Parliament of Malawi Passes Cannabis Bill
Malawi has become the last country in southern Africa to relax laws against the cultivation and sale of cannabis, making it legal in the production of drugs and hemp fibers used in industry.
Malawi's parliament passed Thursday a bill that legalizes the cultivation and processing of cannabis for these two uses, but that does not decriminalize recreational use. Agriculture Minister Kondwani Nankhumwa has tabled the bill.
A growing number of countries around the world are legalizing or relaxing the laws on cannabis, also known as marijuana, as attitudes toward the drug change. Among them, several countries in southern Africa, and more recently Zambia, which legalized production for export in December.
They follow Lesotho, which became the first country in the region to legalize cannabis for medical purposes in 2017, and Zimbabwe. South Africa, for its part, has decriminalized personal domestic use and is in the process of lifting the ban on commercial cultivation of the plant.
"We are very pleased to finally take the right steps to advance the country's economy," Chauncy Jere, director of Ikaros Africa, one of two companies that conduct industrial hemp trials in the center, told Reuters. from Malawi.
"There's no question that cannabis is a lucrative industry and the demand is huge," said Jere, who is the spokesperson for the Malawi Hemp Association.

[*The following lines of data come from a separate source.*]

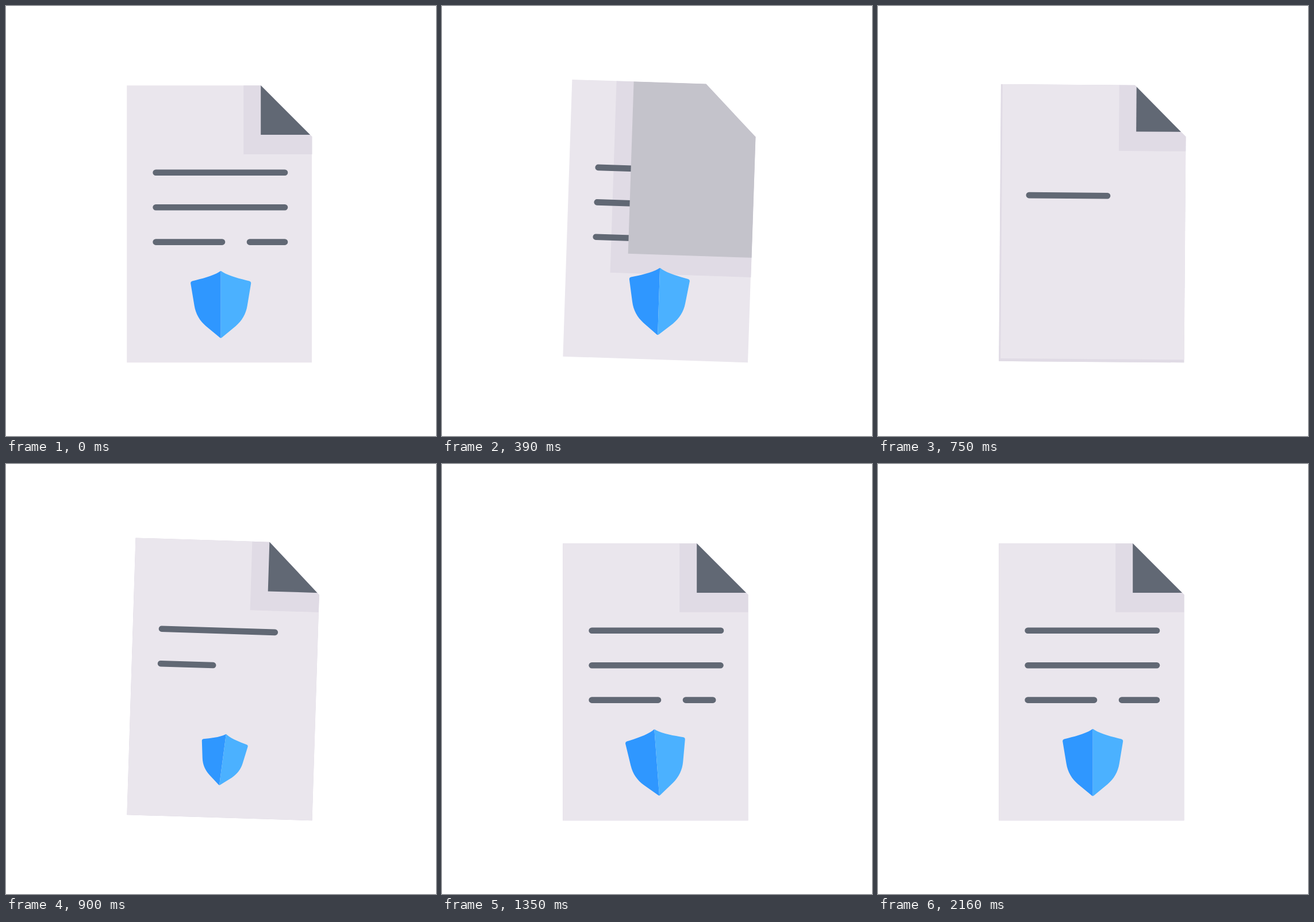
Recreate the animation shown at these times as an HTML page. Size 748 by 748 pixels, loop 2900 ms.

```html
<!DOCTYPE html>
<html lang="en">
<head>
<meta charset="utf-8">
<title>Protected document</title>
<style>
  html, body { margin: 0; width: 100%; height: 100%; overflow: hidden; background: #fff; }
  svg { display: block; width: 100%; height: 100%; }
  .paper { fill: #eae6ed; }
  .shade { fill: #e0dbe5; }
  .dark { fill: #616874; }
  .line { fill: none; stroke: #616874; stroke-width: 10.6; stroke-linecap: round; }
</style>
</head>
<body>
<svg viewBox="0 0 748 748">
  <defs>
    <clipPath id="outline"><path d="M210.2 138.3H443.3L532.5 227.5V620.3H210.2Z"/></clipPath>
    <path id="half" d="M373.7 461C372.5 461 372 461.8 371 462.5C359 470 340 474.5 324 478.4Q320.8 479.4 321.2 482.5L327.6 521C330 536 337 547.5 348 557L371 575.9Q372.6 577.4 373.7 577.4Z"/>
    <g id="shield">
      <use href="#half" fill="#2f97ff"/>
      <use href="#half" fill="#4bb1ff" transform="matrix(-1 0 0 1 747.4 0)"/>
    </g>
  </defs>
  <g id="page">
    <path class="paper" d="M210.2 138.3H443.3L532 227V620.3H210.2Z"/>
    <g clip-path="url(#outline)">
      <rect id="sheetShade" class="shade" x="180.2" y="38" width="422" height="616.3"/>
      <g id="oldContent">
        <path class="line" d="M260.6 289.7H485M260.6 350.2H485M260.6 410.6H376M424 410.6H485"/>
        <use href="#shield"/>
      </g>
      <g id="sheet">
        <rect id="sheetFace" x="210.2" y="38" width="422" height="582.3"/>
        <g id="nextFold">
          <rect class="shade" x="413.2" y="-100" width="322" height="357.8"/>
          <rect class="dark" x="443.2" y="-100" width="322" height="324"/>
        </g>
      </g>
    </g>
    <g id="newLines"></g>
    <use id="newShield" href="#shield"/>
  </g>
</svg>
<script>
const LOOP = 2900, STEP = 30;
const $ = id => document.getElementById(id);
const clamp = v => Math.min(1, Math.max(0, v));
const mix = (a, b, k) => a + (b - a) * k;

// cubic-bezier(.2, 0, 0, 1), solved by bisection
function ease(x) {
  if (x <= 0) return 0;
  if (x >= 1) return 1;
  let lo = 0, hi = 1;
  for (let i = 0; i < 24; i++) {
    const s = (lo + hi) / 2;
    if (0.6 * s * (1 - s) ** 2 + s ** 3 < x) lo = s; else hi = s;
  }
  return lo * lo * (3 - 2 * lo);
}
const tween = (t, start, length) => ease((t - start) / length);

// Swings between [time, angle] extremes with sine easing
function swing(t, keys) {
  if (t <= keys[0][0]) return keys[0][1];
  for (let i = 1; i < keys.length; i++) {
    const [t0, a] = keys[i - 1], [t1, b] = keys[i];
    if (t < t1) return mix(a, b, (1 - Math.cos(Math.PI * (t - t0) / (t1 - t0))) / 2);
  }
  return keys[keys.length - 1][1];
}

const PAGE_SWING = [[0, 0], [240, 6.8], [540, -3], [870, 1.85], [1150, 0]];
const SHIELD_SWING = [[770, 0], [1050, 13], [1290, -6], [1500, 3], [1710, -1.5], [2130, 0]];
const ROWS = [
  { y: 289.7, start: 600, parts: [[260.6, 485]] },
  { y: 350.2, start: 800, parts: [[260.6, 485]] },
  { y: 410.6, start: 1000, parts: [[260.6, 376], [424, 485]] }
];

for (const row of ROWS) {
  row.path = document.createElementNS("http://www.w3.org/2000/svg", "path");
  row.path.setAttribute("class", "line");
  $("newLines").append(row.path);
}

// Draws the first share k of the row's total length
function rowPath({ y, parts }, k) {
  let left = k * parts.reduce((sum, [a, b]) => sum + b - a, 0), d = "";
  for (const [a, b] of parts) {
    if (left <= 0) break;
    d += `M${a} ${y}H${Math.min(b, a + left)}`;
    left -= b - a;
  }
  return d;
}

const DARK = [97, 104, 116], PAPER = [234, 230, 237];
const move = (id, value) => $(id).setAttribute("transform", value);

function draw(t) {
  move("page", `rotate(${swing(t, PAGE_SWING)} 532 620.4)`);

  const slide = tween(t, 260, 600), dx = 233 * (1 - slide), dy = -396.3 * (1 - slide);
  move("sheet", `translate(${dx} ${dy})`);
  move("sheetShade", `translate(${dx} ${dy})`);
  const light = clamp(slide / 0.75);
  $("sheetFace").setAttribute("fill",
    `rgb(${DARK.map((c, i) => Math.round(mix(c, PAPER[i], light)))})`);
  $("oldContent").style.display = slide < 1 ? "" : "none";

  move("newLines", `translate(0 ${60.5 * (1 - tween(t, 700, 357))})`);
  for (const row of ROWS) row.path.setAttribute("d", rowPath(row, tween(t, row.start, 600)));

  const size = tween(t, 770, 350) * mix(0.99, 1, clamp((t - 1710) / 420));
  $("newShield").style.display = size > 0 ? "" : "none";
  move("newShield", `translate(373.7 519.3) rotate(${swing(t, SHIELD_SWING)}) scale(${size}) translate(-373.7 -519.3)`);
}

const begin = performance.now();
function tick() {
  const t = (performance.now() - begin) % LOOP;
  draw(Math.floor(t / STEP) * STEP);
  requestAnimationFrame(tick);
}
tick();
</script>
</body>
</html>
```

Tobacco, a drug which scientists say is far more addictive and ruinous to health than cannabis, has been Malawi's main source of foreign exchange since independence from Britain in 1964.